Storing and restoring at the new SFMOMA
Jill Sterrett, San Francisco Museum of Modern Art’s director of collections, stands in front of an untitled work by Robert Rauschenberg known as “glossy black painting.” Made of newspaper scraps coated in thick paint, it resembles bark cracking off a burnt tree. In her hands are two small canvases that she holds up on both sides of the Rauschenberg. They are mock-ups created for a research project, and I can’t tell them apart from the original.
Re-creations like these are products of the newly renovated museum’s Collections Workroom, which is devoted to preserving sculpture and painting. What makes the room unusual is that a glass wall allows the public to peer in. A portion can be sectioned off into a studio for visiting artists; the idea is for curators and conservationists to observe the artists as well as collaborate with them. A piece of art, Sterrett says, is not just under the museum’s physical care but also under its “intellectual care.” It’s essential, she says, to understand the artist’s intention to restore an artwork accurately. “We are not just acquiring the work,” she says, “but acquiring the artist’s practice.”

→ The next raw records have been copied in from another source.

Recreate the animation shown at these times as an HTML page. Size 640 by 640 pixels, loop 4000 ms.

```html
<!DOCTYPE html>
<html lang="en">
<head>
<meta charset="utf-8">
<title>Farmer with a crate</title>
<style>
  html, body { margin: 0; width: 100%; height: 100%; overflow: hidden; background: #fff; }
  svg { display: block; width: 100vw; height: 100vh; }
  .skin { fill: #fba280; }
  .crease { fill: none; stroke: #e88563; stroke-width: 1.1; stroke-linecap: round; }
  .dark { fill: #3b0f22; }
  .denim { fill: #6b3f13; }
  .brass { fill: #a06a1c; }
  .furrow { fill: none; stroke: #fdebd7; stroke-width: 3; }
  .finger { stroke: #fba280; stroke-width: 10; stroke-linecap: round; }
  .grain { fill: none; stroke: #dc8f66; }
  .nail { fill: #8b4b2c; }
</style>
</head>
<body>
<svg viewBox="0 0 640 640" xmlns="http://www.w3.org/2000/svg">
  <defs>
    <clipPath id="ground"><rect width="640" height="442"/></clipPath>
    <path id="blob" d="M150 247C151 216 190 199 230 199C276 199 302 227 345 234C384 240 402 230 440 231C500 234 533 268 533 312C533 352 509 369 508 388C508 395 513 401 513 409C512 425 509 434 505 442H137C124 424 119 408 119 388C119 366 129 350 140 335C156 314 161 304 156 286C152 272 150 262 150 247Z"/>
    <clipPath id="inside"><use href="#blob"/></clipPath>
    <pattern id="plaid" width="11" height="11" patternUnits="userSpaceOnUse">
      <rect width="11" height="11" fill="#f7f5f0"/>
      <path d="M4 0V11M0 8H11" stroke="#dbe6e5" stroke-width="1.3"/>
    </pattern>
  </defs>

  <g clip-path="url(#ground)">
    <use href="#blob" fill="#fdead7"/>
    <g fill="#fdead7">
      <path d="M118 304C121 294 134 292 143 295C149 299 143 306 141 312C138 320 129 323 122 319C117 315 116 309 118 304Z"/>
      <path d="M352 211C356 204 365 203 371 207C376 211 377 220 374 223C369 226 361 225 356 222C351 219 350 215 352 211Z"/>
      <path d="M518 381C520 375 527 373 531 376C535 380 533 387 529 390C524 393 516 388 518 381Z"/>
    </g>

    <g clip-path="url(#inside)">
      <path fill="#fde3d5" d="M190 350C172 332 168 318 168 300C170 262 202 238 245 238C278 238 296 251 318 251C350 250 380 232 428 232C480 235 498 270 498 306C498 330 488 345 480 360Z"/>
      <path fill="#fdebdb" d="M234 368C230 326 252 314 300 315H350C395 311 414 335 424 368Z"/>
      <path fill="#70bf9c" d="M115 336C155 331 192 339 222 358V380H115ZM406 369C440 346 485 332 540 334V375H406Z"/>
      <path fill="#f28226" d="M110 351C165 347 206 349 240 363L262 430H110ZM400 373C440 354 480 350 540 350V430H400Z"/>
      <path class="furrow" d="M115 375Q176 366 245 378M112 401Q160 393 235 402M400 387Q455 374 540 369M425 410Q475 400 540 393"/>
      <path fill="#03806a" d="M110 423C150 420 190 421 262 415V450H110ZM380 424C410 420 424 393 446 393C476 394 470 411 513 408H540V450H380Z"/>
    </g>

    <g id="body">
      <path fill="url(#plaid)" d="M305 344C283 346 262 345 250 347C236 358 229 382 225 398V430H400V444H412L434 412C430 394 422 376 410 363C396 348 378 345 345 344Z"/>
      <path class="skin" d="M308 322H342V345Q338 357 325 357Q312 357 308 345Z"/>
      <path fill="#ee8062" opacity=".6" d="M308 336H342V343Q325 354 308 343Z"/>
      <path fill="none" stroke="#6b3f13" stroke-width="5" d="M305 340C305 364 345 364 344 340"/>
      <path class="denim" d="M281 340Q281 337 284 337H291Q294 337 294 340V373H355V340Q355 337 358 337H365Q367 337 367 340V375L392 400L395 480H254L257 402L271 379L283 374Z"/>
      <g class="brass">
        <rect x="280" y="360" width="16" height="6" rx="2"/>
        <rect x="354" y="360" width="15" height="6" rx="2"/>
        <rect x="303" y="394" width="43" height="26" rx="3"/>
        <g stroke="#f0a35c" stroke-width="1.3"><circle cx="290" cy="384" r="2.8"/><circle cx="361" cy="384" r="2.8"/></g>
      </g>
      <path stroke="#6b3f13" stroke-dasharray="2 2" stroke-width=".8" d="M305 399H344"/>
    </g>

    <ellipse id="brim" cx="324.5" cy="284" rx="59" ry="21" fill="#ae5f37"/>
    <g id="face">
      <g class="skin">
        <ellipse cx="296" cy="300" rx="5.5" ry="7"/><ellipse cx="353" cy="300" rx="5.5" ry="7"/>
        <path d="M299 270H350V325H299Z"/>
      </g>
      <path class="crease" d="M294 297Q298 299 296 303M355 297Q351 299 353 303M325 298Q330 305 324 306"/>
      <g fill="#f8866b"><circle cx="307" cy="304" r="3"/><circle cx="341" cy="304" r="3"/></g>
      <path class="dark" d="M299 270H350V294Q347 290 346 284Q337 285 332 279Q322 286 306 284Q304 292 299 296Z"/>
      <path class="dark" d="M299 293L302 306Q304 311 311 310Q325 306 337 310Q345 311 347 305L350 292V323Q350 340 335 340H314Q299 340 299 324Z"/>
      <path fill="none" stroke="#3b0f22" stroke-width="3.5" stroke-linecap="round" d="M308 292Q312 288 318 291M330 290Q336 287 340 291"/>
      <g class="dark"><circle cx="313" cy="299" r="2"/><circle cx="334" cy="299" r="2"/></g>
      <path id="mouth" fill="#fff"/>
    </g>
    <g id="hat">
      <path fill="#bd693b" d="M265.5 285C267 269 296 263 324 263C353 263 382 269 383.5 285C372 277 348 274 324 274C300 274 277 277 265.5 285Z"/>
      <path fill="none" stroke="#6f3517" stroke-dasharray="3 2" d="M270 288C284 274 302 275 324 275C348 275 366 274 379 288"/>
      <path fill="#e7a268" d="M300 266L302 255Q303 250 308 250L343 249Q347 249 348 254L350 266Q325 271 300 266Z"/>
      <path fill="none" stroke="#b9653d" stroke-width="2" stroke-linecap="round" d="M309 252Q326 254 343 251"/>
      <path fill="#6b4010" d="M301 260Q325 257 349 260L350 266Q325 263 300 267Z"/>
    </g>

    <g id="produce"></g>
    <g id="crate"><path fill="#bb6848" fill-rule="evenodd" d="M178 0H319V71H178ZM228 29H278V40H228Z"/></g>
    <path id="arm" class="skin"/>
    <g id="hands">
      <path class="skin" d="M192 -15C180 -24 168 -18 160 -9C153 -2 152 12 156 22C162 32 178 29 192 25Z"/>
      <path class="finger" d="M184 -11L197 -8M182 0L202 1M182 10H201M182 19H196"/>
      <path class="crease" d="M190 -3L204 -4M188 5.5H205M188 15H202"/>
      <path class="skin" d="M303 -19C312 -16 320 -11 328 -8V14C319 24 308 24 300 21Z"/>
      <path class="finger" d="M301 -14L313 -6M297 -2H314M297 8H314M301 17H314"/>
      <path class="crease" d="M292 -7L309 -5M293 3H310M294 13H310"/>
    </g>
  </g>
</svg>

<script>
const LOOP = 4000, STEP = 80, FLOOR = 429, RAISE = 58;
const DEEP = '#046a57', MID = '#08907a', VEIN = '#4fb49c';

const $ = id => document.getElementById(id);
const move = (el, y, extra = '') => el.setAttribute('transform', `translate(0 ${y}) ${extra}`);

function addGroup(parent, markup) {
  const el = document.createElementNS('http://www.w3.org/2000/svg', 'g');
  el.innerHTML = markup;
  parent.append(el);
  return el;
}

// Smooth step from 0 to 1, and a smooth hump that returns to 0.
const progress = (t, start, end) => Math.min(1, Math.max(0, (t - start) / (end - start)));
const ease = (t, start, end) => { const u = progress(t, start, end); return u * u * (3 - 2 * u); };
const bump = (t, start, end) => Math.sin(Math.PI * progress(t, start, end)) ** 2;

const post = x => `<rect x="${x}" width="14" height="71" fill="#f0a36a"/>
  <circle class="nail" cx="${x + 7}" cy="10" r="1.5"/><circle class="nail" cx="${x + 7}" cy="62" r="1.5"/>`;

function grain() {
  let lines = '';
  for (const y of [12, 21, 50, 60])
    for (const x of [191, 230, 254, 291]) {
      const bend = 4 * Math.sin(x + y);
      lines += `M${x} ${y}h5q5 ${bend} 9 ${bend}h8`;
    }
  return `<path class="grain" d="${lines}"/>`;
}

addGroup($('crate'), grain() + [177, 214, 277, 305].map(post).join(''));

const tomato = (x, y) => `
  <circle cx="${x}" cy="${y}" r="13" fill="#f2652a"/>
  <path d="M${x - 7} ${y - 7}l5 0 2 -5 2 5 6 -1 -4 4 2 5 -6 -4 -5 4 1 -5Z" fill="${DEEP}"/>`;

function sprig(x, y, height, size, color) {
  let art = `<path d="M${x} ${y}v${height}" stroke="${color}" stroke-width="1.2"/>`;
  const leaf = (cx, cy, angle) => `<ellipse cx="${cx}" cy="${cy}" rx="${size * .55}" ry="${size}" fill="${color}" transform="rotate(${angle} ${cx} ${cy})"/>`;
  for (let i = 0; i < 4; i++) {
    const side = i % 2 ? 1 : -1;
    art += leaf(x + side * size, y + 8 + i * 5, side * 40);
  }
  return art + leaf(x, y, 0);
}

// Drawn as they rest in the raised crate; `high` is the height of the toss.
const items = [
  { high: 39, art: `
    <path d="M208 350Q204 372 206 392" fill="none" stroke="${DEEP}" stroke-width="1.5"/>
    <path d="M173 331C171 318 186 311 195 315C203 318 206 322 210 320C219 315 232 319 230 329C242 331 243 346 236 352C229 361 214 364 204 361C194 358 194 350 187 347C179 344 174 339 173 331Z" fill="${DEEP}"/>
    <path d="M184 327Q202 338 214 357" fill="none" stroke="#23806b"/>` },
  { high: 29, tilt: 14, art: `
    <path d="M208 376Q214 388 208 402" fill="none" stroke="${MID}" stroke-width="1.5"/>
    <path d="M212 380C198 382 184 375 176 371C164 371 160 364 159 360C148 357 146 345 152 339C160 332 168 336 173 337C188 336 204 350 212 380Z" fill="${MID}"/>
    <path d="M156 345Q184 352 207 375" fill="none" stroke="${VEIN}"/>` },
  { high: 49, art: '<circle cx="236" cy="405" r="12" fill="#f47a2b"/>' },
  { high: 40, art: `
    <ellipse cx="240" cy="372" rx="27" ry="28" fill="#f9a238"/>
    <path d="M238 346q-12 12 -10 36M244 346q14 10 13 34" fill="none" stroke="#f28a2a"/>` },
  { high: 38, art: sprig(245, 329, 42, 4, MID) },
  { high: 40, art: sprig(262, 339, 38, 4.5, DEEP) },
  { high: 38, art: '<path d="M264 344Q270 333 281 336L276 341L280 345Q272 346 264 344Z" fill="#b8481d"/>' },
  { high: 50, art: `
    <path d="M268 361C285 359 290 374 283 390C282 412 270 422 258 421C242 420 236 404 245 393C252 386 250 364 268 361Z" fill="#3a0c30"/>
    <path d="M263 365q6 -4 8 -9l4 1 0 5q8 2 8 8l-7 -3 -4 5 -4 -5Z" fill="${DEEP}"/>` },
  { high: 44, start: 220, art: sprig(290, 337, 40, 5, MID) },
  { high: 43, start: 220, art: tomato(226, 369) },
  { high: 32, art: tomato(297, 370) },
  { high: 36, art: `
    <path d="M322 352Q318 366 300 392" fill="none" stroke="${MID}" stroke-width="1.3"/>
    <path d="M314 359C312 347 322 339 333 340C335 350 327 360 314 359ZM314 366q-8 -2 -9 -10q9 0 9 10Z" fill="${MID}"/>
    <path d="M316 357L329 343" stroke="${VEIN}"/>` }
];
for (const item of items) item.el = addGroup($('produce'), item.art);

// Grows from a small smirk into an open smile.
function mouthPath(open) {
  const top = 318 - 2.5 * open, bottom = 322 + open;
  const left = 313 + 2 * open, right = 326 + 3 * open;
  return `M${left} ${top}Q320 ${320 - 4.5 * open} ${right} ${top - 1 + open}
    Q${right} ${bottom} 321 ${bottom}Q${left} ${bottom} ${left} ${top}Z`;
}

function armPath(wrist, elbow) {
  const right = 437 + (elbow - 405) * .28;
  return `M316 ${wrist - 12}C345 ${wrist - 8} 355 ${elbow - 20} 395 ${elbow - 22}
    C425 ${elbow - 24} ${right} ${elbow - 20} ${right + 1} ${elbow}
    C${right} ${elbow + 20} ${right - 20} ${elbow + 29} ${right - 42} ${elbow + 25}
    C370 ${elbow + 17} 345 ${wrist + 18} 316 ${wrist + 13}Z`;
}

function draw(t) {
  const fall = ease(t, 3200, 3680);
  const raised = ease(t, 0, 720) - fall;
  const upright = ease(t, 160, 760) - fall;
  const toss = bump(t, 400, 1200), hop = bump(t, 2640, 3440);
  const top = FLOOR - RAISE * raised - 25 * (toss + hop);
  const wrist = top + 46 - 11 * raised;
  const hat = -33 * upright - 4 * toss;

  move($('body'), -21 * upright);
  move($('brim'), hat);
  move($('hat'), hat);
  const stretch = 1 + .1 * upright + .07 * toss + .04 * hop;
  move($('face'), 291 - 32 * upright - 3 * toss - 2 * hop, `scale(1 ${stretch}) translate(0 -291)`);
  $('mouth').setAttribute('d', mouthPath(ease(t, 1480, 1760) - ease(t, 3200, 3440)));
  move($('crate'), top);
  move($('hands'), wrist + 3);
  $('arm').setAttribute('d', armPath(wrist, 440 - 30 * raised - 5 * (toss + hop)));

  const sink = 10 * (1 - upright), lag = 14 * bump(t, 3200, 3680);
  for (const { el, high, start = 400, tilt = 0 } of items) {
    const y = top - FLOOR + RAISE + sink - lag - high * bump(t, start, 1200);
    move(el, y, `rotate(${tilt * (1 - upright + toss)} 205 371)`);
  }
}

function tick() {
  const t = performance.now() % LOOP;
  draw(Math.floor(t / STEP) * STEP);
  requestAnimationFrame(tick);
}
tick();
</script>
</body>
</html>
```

There’s another room that Sterrett wants to show me — this one far from public view. In the museum’s basement, she tugs open the door to a cold storage unit that can hold more than 4,000 color photographs and accommodate images as colossal as Andreas Gursky’s nearly 15-foot Hong Kong Stock Exchange, Diptychon. The unit consists of two rooms, one set at 55 degrees, where photographs acclimate for 24 hours, and the other set at 40 degrees, where they can be stored permanently. Before the expansion, color photographs were kept off-site, but now curators have easy access to the museum’s entire photography collection. “With the photos so close, the curators get to know the work better,” says Sterrett, shutting the vaulted door.